The collapse of tourism in Spain in the wake of COVID-19 has pushed the tourism industry to undertake major price adjustments and the hotel sector has been the greatest exponent of this trend. According to data from the National Statistics Institute, the price per room per day charged by hotels in the summer of 2020 was 16% lower than the previous year. However, this huge price cut does not seem to have played a decisive role in reviving demand in some regions. The change in travel preferences brought about by the pandemic has meant that tourists have opted for nearby, familiar and less congested destinations, focusing less on price and thereby limiting the success of big reductions in hotel prices.
Air passenger transport is one of the mainstays of the tourism sector's value chain. For this reason, and in a similar way to the rest of the sector, it experienced a huge slump in 2020 in the wake of COVID-19. Airlines are currently having to tackle a combination of high capital costs due to their large structures and an almost total lack of operating income. The evident need for liquidity among Europe's airlines has led some governments to inject public capital to prevent their collapse.
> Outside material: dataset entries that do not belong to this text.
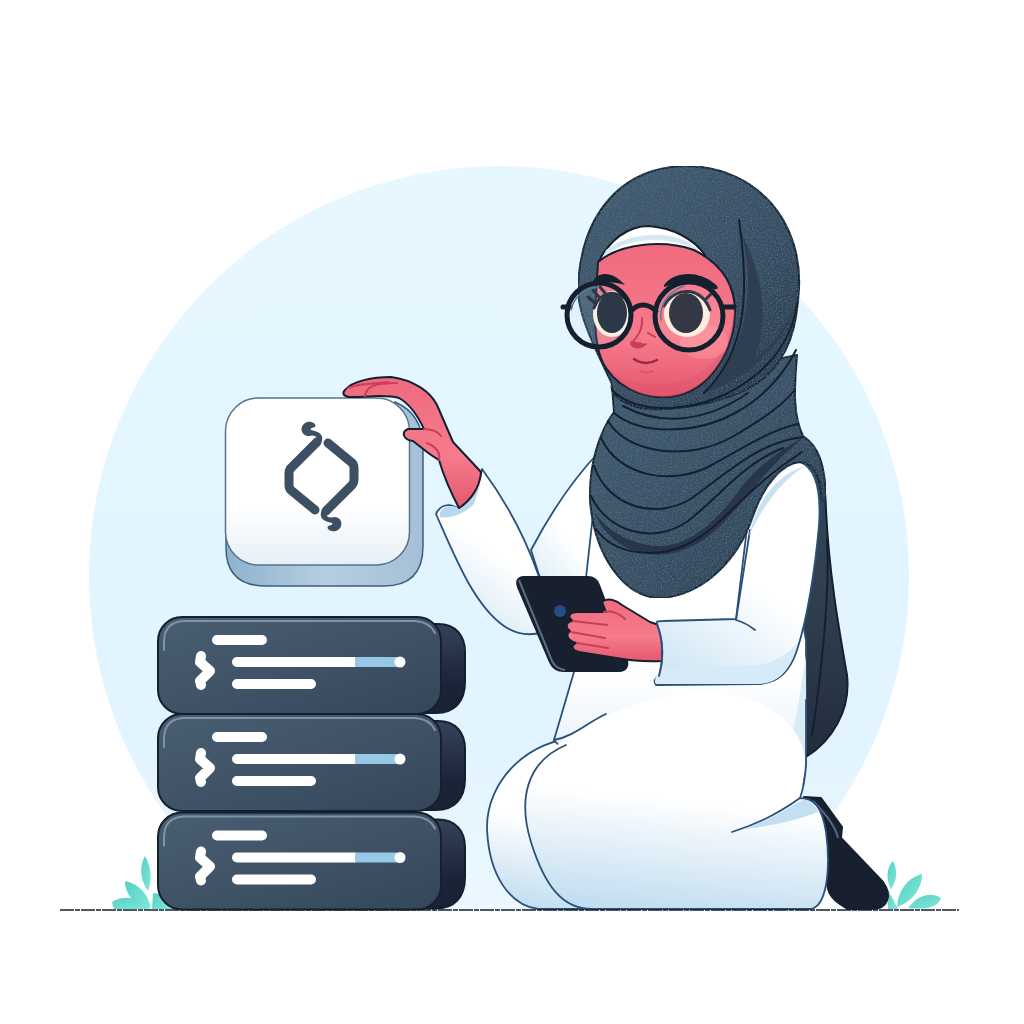
<!DOCTYPE html>
<html lang="en">
<head>
<meta charset="utf-8">
<title>Developer stacking code blocks</title>
<style>
:root{--sky:#e3f5ff;--ink:#15202f;--navy:#3c4f63;--deep:#18202f;--slate:#34475a;--white:#fff;--skin:#f27084;--skin-dark:#c93f58;--blue:#98c8e8;--edge:#a9c3d9;--teal:#5fd6c8;--line:#2a5179}
html,body{margin:0;width:1024px;height:1024px;overflow:hidden;background:var(--white)}
svg{display:block}
.outline{stroke:var(--ink);stroke-width:2;stroke-linejoin:round;stroke-linecap:round}
.robe{stroke:var(--line);stroke-width:1.8;stroke-linejoin:round;stroke-linecap:round}
.fold{fill:none;stroke:var(--ink);stroke-width:2;stroke-linecap:round}
.crease{fill:none;stroke:var(--skin-dark);stroke-width:2;stroke-linecap:round}
.code{fill:none;stroke:var(--white);stroke-width:10;stroke-linecap:round;stroke-linejoin:round}
.bracket{fill:none;stroke:var(--navy);stroke-width:9;stroke-linecap:round;stroke-linejoin:round}
</style>
</head>
<body>
<svg width="1024" height="1024" viewBox="0 0 1024 1024" role="img" aria-label="A woman in a hijab and round glasses kneels with a tablet and places a code block on a stack">
<defs>
<linearGradient id="sky-fill" x1="0" y1="0" x2="0" y2="1"><stop offset="0" stop-color="#e6f7ff"/><stop offset=".7" stop-color="#e1f4ff"/><stop offset="1" stop-color="#f1faff"/></linearGradient>
<linearGradient id="scarf-fill" x1="0" y1="0" x2="1" y2="1"><stop offset="0" stop-color="#455c70"/><stop offset=".6" stop-color="#384c5f"/><stop offset="1" stop-color="#263444"/></linearGradient>
<linearGradient id="tail-fill" x1="0" y1="0" x2="0" y2="1"><stop offset="0" stop-color="#34475a"/><stop offset=".5" stop-color="#303f50"/><stop offset="1" stop-color="#222d3c"/></linearGradient>
<linearGradient id="robe-fill" x1="0" y1="0" x2="0" y2="1"><stop offset=".6" stop-color="#fff"/><stop offset="1" stop-color="#cfe5f5"/></linearGradient>
<linearGradient id="leg-fill" x1=".6" y1="0" x2=".45" y2="1"><stop offset=".5" stop-color="#fff"/><stop offset="1" stop-color="#c3def1"/></linearGradient>
<linearGradient id="sleeve-fill" x1=".7" y1=".2" x2=".3" y2="1"><stop offset=".4" stop-color="#fff"/><stop offset="1" stop-color="#d3e8f6"/></linearGradient>
<linearGradient id="skin-fill" x1="0" y1="0" x2="0" y2="1"><stop offset="0" stop-color="#ef6a7e"/><stop offset=".6" stop-color="#f67b8c"/><stop offset="1" stop-color="#e4586f"/></linearGradient>
<linearGradient id="block-fill" x1="0" y1="0" x2="1" y2="1"><stop offset="0" stop-color="#4a5e72"/><stop offset=".6" stop-color="#3d5064"/><stop offset="1" stop-color="#34465a"/></linearGradient>
<linearGradient id="side-fill" x1="0" y1="0" x2="0" y2="1"><stop offset="0" stop-color="#34435a"/><stop offset=".7" stop-color="#1a2236"/></linearGradient>
<linearGradient id="key-side" x1="0" y1="0" x2="1" y2="0"><stop offset="0" stop-color="#8fb2cd"/><stop offset=".5" stop-color="#b5cee1"/><stop offset="1" stop-color="#a5c0d6"/></linearGradient>
<linearGradient id="key-face" x1="0" y1="0" x2="0" y2="1"><stop offset=".65" stop-color="#fff"/><stop offset="1" stop-color="#e6f0f7"/></linearGradient>
<linearGradient id="leaf-fill" x1="0" y1="0" x2="1" y2="1"><stop offset="0" stop-color="#59cfc4"/><stop offset="1" stop-color="#7fe9da"/></linearGradient>
<filter id="grain" x="0" y="0" width="100%" height="100%"><feTurbulence type="fractalNoise" baseFrequency=".8" numOctaves="2" seed="4"/><feColorMatrix values="0 0 0 0 .1  0 0 0 0 .2  0 0 0 0 .3  0 0 0 -1.6 .9"/><feComposite in2="SourceGraphic" operator="in" result="specks"/><feMerge><feMergeNode in="SourceGraphic"/><feMergeNode in="specks"/></feMerge></filter>
<clipPath id="above-ground"><rect width="1024" height="910"/></clipPath>
<clipPath id="face-clip"><path d="M598 262C596 300 594 345 612 372C626 394 656 402 680 395C712 386 734 350 735 312C735 282 715 262 694 250C665 240 622 240 598 262Z"/></clipPath>
<g id="code-block">
<path class="outline" fill="url(#side-fill)" d="M420 624H438C456 624 465 636 465 652V682C465 702 454 713 436 713H410Z"/>
<rect class="outline" x="158" y="617" width="283" height="97" rx="24" fill="url(#block-fill)"/>
<path d="M164 650V642Q164 622 184 621H415Q430 622 435 633" fill="none" stroke="#7d93a6" stroke-width="2" stroke-linecap="round"/>
<path class="code" d="M201 656L200 662L210 671L200 681L201 685M217 640H262M237 662H355M237 684H311"/>
<rect x="355" y="657" width="42" height="10" fill="var(--blue)"/>
<circle cx="400" cy="662" r="5.5" fill="var(--white)"/>
</g>
<g id="code-bracket"><path class="bracket" d="M317 442L291 468Q289 470 289 474V485Q289 489 292 491L315 510"/><path d="M313 445C320 438 316 434 309 436C300 436 299 425 307 422C312 421 317 424 315 427C310 428 308 430 315 431C326 434 322 443 319 446Z" fill="var(--navy)"/></g>
</defs>

<circle id="backdrop" cx="499" cy="576" r="410" fill="url(#sky-fill)" clip-path="url(#above-ground)"/>

<g id="plants" fill="url(#leaf-fill)">
<path d="M145 856C152 868 152 880 148 891C140 880 139 866 145 856Z"/>
<path d="M125 881C140 884 148 895 151 908C135 906 125 895 125 881Z"/>
<path d="M112 902C125 894 141 898 150 909H114Z"/>
<path d="M153 893C165 894 171 900 173 909H152Z"/>
<path d="M893 861C898 870 897 881 891 889C886 880 886 868 893 861Z"/>
<path d="M922 874C922 890 911 902 897 907C898 891 907 878 922 874Z"/>
<path d="M941 898C938 907 928 910 908 908C917 896 930 891 941 898Z"/>
<path d="M888 890L898 909H888Z"/>
</g>

<g id="code-stack">
<use href="#code-block" y="195.5"/>
<use href="#code-block" y="97"/>
<use href="#code-block"/>
</g>

<g id="held-block">
<path d="M226 520V548Q226 586 266 586H384Q423 586 423 546V448Q423 414 395 402Z" fill="url(#key-side)" stroke="#3c5f80" stroke-width="1.5"/>
<rect x="225.500" y="398" width="184" height="167" rx="33" fill="url(#key-face)" stroke="#58738d" stroke-width="1.5"/>
<use href="#code-bracket"/>
<use href="#code-bracket" transform="rotate(180 321.500 476.500)"/>
</g>

<g id="figure">
<path id="scarf-tail" class="outline" fill="url(#tail-fill)" d="M790 440C818 450 825 470 826 510C829 575 840 635 847 675C851 710 832 741 806 757L790 690Z"/>
<path d="M827 540C830 590 822 670 812 736" class="fold"/>

<g id="shoe">
<path class="outline" fill="var(--deep)" d="M804 797L821 798L842 827L841 838L883 882C893 896 887 909 872 909H848C835 902 826 895 827 878C830 845 821 817 804 797Z"/>
<path d="M813 801C828 816 836 828 838 838" fill="none" stroke="#52677b" stroke-width="2"/>
</g>

<path id="back-leg" class="robe" fill="url(#leg-fill)" d="M580 738C530 738 486 780 487 829C489 876 510 905 538 909H610Z"/>
<path id="robe-body" class="robe" fill="url(#robe-fill)" d="M604 448C592 462 585 520 585 575L574 672L554 740C570 760 690 840 745 830C790 818 804 790 806 764V640L770 450Z"/>
<path d="M806 655V766C802 792 785 808 760 818C790 770 796 720 806 655Z" fill="#d9ebf7"/>
<path id="front-leg" fill="url(#leg-fill)" d="M650 700C600 715 565 735 545 757C522 780 522 810 533 842C545 887 563 909 592 909H812C829 903 830 861 826 832C822 807 814 798 800 798L806 764C800 700 720 680 650 700Z"/>
<path class="robe" fill="none" d="M566 745C526 762 518 800 531 842C545 887 563 909 592 909H812C829 903 830 861 826 832C822 807 814 798 800 798C782 811 761 823 732 832M806 700V764C805 782 803 790 800 798M554 740C575 736 588 722 606 714"/>
<path d="M802 800C782 812 764 822 740 830C778 825 800 819 818 812C814 803 808 799 802 800Z" fill="#c4dff2"/>

<g id="raised-arm">
<path class="robe" fill="url(#sleeve-fill)" d="M600 451C573 479 551 512 531 550L539 575L560 620L586 578Z"/>
<path class="robe" fill="url(#sleeve-fill)" d="M482 469C502 496 522 528 538 574L552 626C540 637 520 637 504 626C474 605 455 557 436 514C440 505 449 502 459 509C472 497 480 485 482 469Z"/>
<path d="M440 512C446 504 456 505 459 509C468 502 476 493 481 482L474 504C464 514 450 519 440 517Z" fill="#b9d8ee"/>
<path id="raised-hand" class="outline" fill="url(#skin-fill)" d="M345 390C352 381 373 377 391 377C413 380 430 391 437 405L453 442L481 472C480 488 470 501 459 508C450 491 444 477 439 460C428 454 421 447 413 441C403 440 401 432 408 429L424 429C417 414 408 403 399 398C385 394 371 397 349 397C343 396 342 393 345 390Z"/>
<path class="crease" d="M348 388C361 382 378 384 388 382M365 396C366 386 376 383 397 383M424 429C432 429 438 432 441 436M439 460C441 451 434 446 427 443"/>
</g>

<g id="tablet">
<path class="outline" fill="var(--deep)" d="M523 577H588Q596 577 599 585L627 660Q629 670 620 671L564 671Q554 671 550 662L518 587Q515 578 523 577Z"/>
<path d="M519 580L552 661Q556 669 565 670" fill="none" stroke="#5a6d86" stroke-width="2"/>
<circle cx="560" cy="611" r="6" fill="#284a85"/>
</g>

<path id="holding-hand" class="outline" fill="url(#skin-fill)" d="M602 602C607 597 616 600 622 605L650 622L662 626V661C642 662 626 660 610 657L579 652C571 650 571 645 576 643C566 640 566 634 570 631C564 627 567 621 573 621C566 616 570 612 578 612L606 612Z"/>
<path class="crease" d="M573 621L607 625M571 632L605 638M577 643L608 648M604 612C612 610 620 614 625 619"/>

<g id="near-arm">
<path class="robe" fill="url(#sleeve-fill)" d="M748 520C765 480 782 460 800 462C818 469 821 495 819 525C815 570 807 620 797 650C790 672 778 684 757 684L656 685C653 681 655 678 659 676C664 658 663 640 657 624C656 621 658 621 663 621L736 619Z"/>
<path d="M656 684C653 681 657 675 661 668L760 665C780 661 791 650 798 642C790 672 778 684 757 684Z" fill="#d7eaf7"/>
<path class="robe" fill="none" d="M736 620L750 530M736 620C743 622 750 626 755 630M659 676C664 658 663 640 657 624"/>
<path d="M749 536C757 500 776 476 804 466C778 485 764 505 749 536Z" fill="#c9e2f3"/>
</g>

<g id="scarf" filter="url(#grain)">
<path class="outline" fill="url(#scarf-fill)" d="M612 385L614 412C599 432 589 465 590 500C594 554 623 598 661 598C704 595 738 560 753 516C764 484 783 463 800 462C814 463 820 475 822 500L826 500C825 462 818 446 803 436C793 415 794 390 797 355L725 370Z"/>
<path class="outline" fill="url(#scarf-fill)" d="M578 292C579 220 617 166 688 166C758 168 802 222 799 288C797 325 790 357 762 380C735 400 680 413 640 408C617 401 610 392 612 384C596 350 580 320 578 292Z"/>
</g>
<g id="scarf-folds">
<path d="M594 512C608 545 640 560 673 553C728 540 742 488 803 438C785 447 760 463 739 490C714 525 686 548 655 546C628 543 608 531 594 512Z" fill="#27364a"/>
<path d="M742 235C760 310 735 366 702 393C742 384 785 345 797 302C785 332 767 350 755 357C770 320 762 272 742 235Z" fill="#2e3f51"/>
<path class="fold" d="M739 220C749 290 748 350 704 393M797 303C790 360 735 404 670 408C640 409 622 400 612 390M614 413C640 435 695 435 735 413C765 397 785 372 796 350M608 421C628 455 690 461 732 437C760 421 782 406 794 391M601 438C619 477 672 486 710 466C745 447 770 430 798 424M594 466C608 507 656 521 692 498C726 474 758 442 803 437M591 496C607 531 653 546 688 521C720 496 744 463 783 448M596 529C613 554 654 560 688 544C724 526 744 489 802 452M623 406C660 426 704 423 748 393"/>
</g>

<g id="face">
<path class="outline" fill="var(--white)" d="M598 263C609 240 628 226 649 226C673 228 694 239 705 255Z"/>
<path d="M602 258C630 234 674 236 702 253L690 243C664 229 626 234 606 250Z" fill="#d5e8f4"/>
<path class="outline" fill="url(#skin-fill)" d="M598 262C596 300 590 344 606 368C622 392 653 402 680 395C712 386 734 350 735 312C735 282 718 262 694 250C665 240 622 242 598 262Z"/>
<g clip-path="url(#face-clip)">
<path d="M735 300C733 356 704 386 650 384C630 383 616 377 606 366V410H745Z" fill="#d9506a" opacity=".35"/>
<ellipse cx="704" cy="342" rx="24" ry="17" fill="#ff98a0" opacity=".5"/>
</g>
<path d="M593 281C599 271 613 271 625 285C613 281 604 282 593 284Z" fill="var(--ink)"/>
<path d="M664 285C674 271 699 270 715 284C720 288 718 291 711 288C696 280 681 281 664 287Z" fill="var(--ink)"/>
<g id="eyes">
<ellipse cx="612" cy="314" rx="19" ry="23" fill="#fff0df"/>
<ellipse cx="612" cy="313" rx="15" ry="20" fill="var(--deep)"/>
<ellipse cx="687" cy="314" rx="23" ry="23" fill="#fff0df"/>
<ellipse cx="686" cy="313" rx="17" ry="20" fill="var(--deep)"/>
<path d="M594 308C600 292 614 288 628 301M664 306C676 285 702 287 710 310M595 303L588 297M599 297L593 290M605 293L600 287M706 299L711 294" fill="none" stroke="var(--ink)" stroke-width="3" stroke-linecap="round"/>
</g>
<path class="crease" d="M642 318C643 331 636 338 631 344C634 349 641 348 646 344M648 333L655 337"/>
<path d="M630 341C637 342 642 342 646 345C640 350 633 350 630 341Z" fill="var(--skin-dark)"/>
<path d="M634 359C641 364 650 364 657 360" fill="none" stroke="#9f2943" stroke-width="2.500" stroke-linecap="round"/>
<path d="M640 371C645 373 649 373 653 371" class="crease" opacity=".4"/>
</g>

<g id="glasses" fill="none" stroke="var(--ink)" stroke-width="5" stroke-linecap="round">
<ellipse cx="599" cy="315" rx="32" ry="32" fill="#b9def2" fill-opacity=".12"/>
<circle cx="689" cy="316" r="34" fill="#ffd9dc" fill-opacity=".12"/>
<path d="M631 311C638 303 648 303 656 311M563 307H570M722 307H734"/>
<path d="M571 310C574 296 585 288 598 287M661 320C659 303 670 291 684 286" stroke="#597a94" stroke-width="1.500"/>
</g>
</g>

<path id="ground" d="M60 910H959" stroke="var(--ink)" stroke-width="1.500" stroke-dasharray="14 1 5 1"/>
</svg>
</body>
</html>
However, 2021 looks like being the watershed the tourism sector needs: the progress made by the vaccination roll-outs and the approval of measures such as the health passport will be crucial for air passenger transport to embark on the road to recovery and return to being one of the mainstays of tourism.